***** Records to use

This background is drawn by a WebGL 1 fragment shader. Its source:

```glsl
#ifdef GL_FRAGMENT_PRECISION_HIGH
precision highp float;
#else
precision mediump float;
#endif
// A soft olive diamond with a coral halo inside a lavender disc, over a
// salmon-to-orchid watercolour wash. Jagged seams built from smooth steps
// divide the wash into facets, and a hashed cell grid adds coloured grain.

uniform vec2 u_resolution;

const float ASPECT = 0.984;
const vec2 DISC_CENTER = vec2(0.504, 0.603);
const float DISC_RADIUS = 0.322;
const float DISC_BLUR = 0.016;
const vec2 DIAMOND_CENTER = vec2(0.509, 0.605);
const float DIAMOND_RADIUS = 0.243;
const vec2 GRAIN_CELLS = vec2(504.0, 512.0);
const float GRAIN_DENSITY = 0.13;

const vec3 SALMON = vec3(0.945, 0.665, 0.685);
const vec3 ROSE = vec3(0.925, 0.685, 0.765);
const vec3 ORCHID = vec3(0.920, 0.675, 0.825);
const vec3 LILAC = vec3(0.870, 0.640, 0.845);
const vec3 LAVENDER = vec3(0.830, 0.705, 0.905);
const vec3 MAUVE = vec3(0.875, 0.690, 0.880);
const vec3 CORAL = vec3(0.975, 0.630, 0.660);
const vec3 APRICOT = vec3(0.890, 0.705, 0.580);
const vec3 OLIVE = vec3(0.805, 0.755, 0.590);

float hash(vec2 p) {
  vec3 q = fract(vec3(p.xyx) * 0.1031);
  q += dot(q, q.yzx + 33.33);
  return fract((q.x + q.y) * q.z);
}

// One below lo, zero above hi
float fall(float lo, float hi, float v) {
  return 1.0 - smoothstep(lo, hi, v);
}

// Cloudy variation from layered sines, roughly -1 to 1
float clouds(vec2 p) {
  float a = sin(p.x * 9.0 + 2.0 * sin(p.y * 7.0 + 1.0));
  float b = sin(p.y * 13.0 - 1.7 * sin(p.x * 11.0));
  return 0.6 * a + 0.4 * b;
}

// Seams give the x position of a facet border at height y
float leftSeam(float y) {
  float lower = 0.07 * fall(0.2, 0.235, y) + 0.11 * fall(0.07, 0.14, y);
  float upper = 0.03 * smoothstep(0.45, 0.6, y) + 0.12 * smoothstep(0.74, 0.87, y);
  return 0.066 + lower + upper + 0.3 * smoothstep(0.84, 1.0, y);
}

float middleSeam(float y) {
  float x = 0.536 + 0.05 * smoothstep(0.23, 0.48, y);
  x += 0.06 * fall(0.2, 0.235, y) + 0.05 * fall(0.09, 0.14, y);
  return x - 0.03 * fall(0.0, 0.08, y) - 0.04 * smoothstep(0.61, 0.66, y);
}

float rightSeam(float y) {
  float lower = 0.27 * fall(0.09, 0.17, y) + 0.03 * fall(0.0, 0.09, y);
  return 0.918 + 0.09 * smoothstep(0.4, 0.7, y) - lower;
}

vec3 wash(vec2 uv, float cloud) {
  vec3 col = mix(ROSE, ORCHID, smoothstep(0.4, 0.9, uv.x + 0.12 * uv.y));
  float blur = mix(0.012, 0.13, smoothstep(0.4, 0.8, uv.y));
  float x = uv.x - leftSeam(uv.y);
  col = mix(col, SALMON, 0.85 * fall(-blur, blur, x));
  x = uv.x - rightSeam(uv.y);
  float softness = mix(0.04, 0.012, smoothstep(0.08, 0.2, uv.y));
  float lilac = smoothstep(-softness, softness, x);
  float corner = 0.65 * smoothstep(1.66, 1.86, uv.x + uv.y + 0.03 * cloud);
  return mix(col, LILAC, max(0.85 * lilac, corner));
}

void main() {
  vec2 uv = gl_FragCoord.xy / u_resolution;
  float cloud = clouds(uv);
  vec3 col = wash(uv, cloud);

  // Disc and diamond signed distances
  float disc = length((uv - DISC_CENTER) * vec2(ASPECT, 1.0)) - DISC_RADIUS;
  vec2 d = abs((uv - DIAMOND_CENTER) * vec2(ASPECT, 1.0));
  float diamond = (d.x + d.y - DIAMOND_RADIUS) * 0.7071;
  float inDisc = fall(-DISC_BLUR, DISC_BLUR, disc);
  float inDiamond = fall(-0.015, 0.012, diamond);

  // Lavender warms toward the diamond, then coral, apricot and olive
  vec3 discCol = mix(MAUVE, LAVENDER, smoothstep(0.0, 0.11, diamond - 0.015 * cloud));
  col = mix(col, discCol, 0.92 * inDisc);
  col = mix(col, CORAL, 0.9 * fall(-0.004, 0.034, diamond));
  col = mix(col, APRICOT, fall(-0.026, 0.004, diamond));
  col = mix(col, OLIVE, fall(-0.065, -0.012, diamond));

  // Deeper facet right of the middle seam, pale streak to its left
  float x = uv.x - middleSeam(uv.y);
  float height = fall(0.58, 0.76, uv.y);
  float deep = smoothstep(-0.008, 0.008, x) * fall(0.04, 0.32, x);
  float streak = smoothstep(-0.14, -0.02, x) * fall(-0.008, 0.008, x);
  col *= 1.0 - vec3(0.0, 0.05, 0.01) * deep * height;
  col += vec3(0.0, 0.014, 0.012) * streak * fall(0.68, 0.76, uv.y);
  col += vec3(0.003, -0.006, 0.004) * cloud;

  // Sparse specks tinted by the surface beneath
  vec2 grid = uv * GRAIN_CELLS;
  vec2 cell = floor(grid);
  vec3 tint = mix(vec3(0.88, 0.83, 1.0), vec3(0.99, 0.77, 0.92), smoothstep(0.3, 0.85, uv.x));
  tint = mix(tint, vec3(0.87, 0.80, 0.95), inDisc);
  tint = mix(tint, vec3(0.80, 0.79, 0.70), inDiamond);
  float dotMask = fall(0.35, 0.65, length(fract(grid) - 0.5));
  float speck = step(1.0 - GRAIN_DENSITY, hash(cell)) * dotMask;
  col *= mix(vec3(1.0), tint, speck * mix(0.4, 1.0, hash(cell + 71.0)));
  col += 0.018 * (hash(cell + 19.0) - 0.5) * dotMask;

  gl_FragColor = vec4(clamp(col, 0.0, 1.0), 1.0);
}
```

**********
***** Records to use

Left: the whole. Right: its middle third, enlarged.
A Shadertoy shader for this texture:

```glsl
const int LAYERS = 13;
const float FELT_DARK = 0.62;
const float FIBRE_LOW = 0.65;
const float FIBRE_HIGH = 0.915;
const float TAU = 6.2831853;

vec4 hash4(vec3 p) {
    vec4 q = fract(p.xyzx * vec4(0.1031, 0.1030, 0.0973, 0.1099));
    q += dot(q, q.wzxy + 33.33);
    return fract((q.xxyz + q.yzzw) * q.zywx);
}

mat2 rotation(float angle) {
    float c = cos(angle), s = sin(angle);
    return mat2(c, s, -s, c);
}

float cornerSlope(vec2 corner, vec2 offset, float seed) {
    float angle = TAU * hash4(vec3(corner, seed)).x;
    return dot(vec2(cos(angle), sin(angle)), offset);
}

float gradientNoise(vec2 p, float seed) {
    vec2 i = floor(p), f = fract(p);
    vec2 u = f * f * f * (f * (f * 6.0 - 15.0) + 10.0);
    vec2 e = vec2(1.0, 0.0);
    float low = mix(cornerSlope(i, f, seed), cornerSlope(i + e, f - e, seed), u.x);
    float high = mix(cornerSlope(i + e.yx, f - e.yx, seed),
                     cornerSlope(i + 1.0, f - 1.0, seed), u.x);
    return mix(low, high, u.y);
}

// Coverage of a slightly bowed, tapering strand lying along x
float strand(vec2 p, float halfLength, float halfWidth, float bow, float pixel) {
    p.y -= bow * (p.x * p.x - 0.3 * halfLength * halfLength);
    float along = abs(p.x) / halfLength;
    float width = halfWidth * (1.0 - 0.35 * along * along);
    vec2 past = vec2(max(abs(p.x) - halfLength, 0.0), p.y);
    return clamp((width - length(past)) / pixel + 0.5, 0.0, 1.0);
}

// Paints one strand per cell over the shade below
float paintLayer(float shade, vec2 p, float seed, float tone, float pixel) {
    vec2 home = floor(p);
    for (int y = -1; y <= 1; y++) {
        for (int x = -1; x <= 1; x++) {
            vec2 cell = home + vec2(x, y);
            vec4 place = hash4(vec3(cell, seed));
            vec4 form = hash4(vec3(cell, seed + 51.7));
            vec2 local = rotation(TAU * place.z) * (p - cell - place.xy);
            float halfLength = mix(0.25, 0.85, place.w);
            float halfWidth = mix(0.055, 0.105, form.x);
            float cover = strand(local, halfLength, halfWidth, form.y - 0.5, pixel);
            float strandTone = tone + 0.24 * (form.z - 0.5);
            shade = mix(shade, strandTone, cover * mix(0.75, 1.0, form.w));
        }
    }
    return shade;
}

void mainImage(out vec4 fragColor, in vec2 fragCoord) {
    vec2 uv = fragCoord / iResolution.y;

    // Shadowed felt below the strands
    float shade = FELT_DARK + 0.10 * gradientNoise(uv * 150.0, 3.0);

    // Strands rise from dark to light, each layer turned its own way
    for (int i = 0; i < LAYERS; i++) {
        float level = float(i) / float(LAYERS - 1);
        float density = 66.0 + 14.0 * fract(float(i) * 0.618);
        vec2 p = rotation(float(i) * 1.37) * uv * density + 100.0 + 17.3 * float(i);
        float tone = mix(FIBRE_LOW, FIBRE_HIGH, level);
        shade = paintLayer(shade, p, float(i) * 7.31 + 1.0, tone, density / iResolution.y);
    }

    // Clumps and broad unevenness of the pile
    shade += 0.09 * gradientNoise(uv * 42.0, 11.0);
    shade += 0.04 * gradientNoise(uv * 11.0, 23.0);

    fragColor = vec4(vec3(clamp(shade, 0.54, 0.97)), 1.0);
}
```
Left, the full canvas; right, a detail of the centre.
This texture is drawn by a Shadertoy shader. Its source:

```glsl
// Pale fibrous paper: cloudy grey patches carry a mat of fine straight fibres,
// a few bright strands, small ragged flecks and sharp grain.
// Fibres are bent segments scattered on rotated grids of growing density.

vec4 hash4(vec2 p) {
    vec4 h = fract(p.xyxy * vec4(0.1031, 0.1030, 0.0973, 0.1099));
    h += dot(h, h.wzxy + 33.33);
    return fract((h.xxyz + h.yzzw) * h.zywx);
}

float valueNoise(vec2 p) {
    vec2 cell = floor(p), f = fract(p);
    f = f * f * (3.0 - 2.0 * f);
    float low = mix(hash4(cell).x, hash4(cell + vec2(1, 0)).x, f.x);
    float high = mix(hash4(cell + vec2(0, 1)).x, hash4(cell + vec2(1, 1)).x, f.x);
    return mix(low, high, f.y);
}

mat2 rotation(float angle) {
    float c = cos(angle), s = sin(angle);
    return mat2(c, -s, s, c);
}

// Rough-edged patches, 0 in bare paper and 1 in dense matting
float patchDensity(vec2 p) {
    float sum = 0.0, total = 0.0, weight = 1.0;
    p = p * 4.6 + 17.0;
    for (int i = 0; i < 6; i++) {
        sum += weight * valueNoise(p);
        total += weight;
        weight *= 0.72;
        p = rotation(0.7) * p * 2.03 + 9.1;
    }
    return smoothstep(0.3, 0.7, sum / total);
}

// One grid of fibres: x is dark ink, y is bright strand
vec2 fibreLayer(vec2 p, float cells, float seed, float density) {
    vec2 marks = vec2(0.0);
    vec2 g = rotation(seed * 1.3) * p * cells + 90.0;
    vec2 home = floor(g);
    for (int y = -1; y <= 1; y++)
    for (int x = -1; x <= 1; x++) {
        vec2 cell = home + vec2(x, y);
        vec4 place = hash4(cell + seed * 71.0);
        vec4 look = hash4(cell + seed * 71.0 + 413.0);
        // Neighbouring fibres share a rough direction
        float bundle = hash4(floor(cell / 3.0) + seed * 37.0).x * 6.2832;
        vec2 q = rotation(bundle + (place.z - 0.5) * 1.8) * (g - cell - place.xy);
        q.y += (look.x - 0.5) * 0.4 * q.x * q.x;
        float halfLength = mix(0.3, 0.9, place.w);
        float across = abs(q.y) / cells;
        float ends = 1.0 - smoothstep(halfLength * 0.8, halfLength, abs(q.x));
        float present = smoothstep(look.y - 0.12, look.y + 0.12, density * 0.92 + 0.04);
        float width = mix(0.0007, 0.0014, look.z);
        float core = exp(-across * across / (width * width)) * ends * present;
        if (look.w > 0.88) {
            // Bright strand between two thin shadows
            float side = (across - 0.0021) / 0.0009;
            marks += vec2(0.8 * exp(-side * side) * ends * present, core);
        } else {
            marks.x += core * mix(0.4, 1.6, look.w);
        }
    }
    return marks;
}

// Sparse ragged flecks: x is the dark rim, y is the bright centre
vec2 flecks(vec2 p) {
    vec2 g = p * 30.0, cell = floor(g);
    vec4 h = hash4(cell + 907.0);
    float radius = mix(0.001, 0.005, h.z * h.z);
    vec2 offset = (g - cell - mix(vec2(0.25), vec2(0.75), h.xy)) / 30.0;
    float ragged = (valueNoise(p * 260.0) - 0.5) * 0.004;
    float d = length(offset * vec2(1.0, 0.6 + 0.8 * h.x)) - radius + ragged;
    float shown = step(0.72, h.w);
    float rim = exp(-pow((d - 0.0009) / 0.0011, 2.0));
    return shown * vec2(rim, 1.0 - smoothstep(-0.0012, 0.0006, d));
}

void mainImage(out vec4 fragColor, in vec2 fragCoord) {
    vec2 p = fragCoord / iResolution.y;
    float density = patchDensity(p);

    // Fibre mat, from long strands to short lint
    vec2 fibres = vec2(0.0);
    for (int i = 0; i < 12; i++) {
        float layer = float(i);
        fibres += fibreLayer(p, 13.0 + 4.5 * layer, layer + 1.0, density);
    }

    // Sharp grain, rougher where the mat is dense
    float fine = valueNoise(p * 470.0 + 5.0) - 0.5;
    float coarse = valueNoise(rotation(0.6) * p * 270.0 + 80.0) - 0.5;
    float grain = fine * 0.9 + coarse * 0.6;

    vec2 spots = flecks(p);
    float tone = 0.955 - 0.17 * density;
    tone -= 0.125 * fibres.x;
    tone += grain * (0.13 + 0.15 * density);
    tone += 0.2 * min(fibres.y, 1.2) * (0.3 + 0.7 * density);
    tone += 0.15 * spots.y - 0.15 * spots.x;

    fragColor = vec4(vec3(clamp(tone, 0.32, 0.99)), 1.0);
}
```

**********

• **Exercise details**
Go through the entries above and report every line in which the word "streak" appears.

• **Answer space**
  // Deeper facet right of the middle seam, pale streak to its left
  float streak = smoothstep(-0.14, -0.02, x) * fall(-0.008, 0.008, x);
  col += vec3(0.0, 0.014, 0.012) * streak * fall(0.68, 0.76, uv.y);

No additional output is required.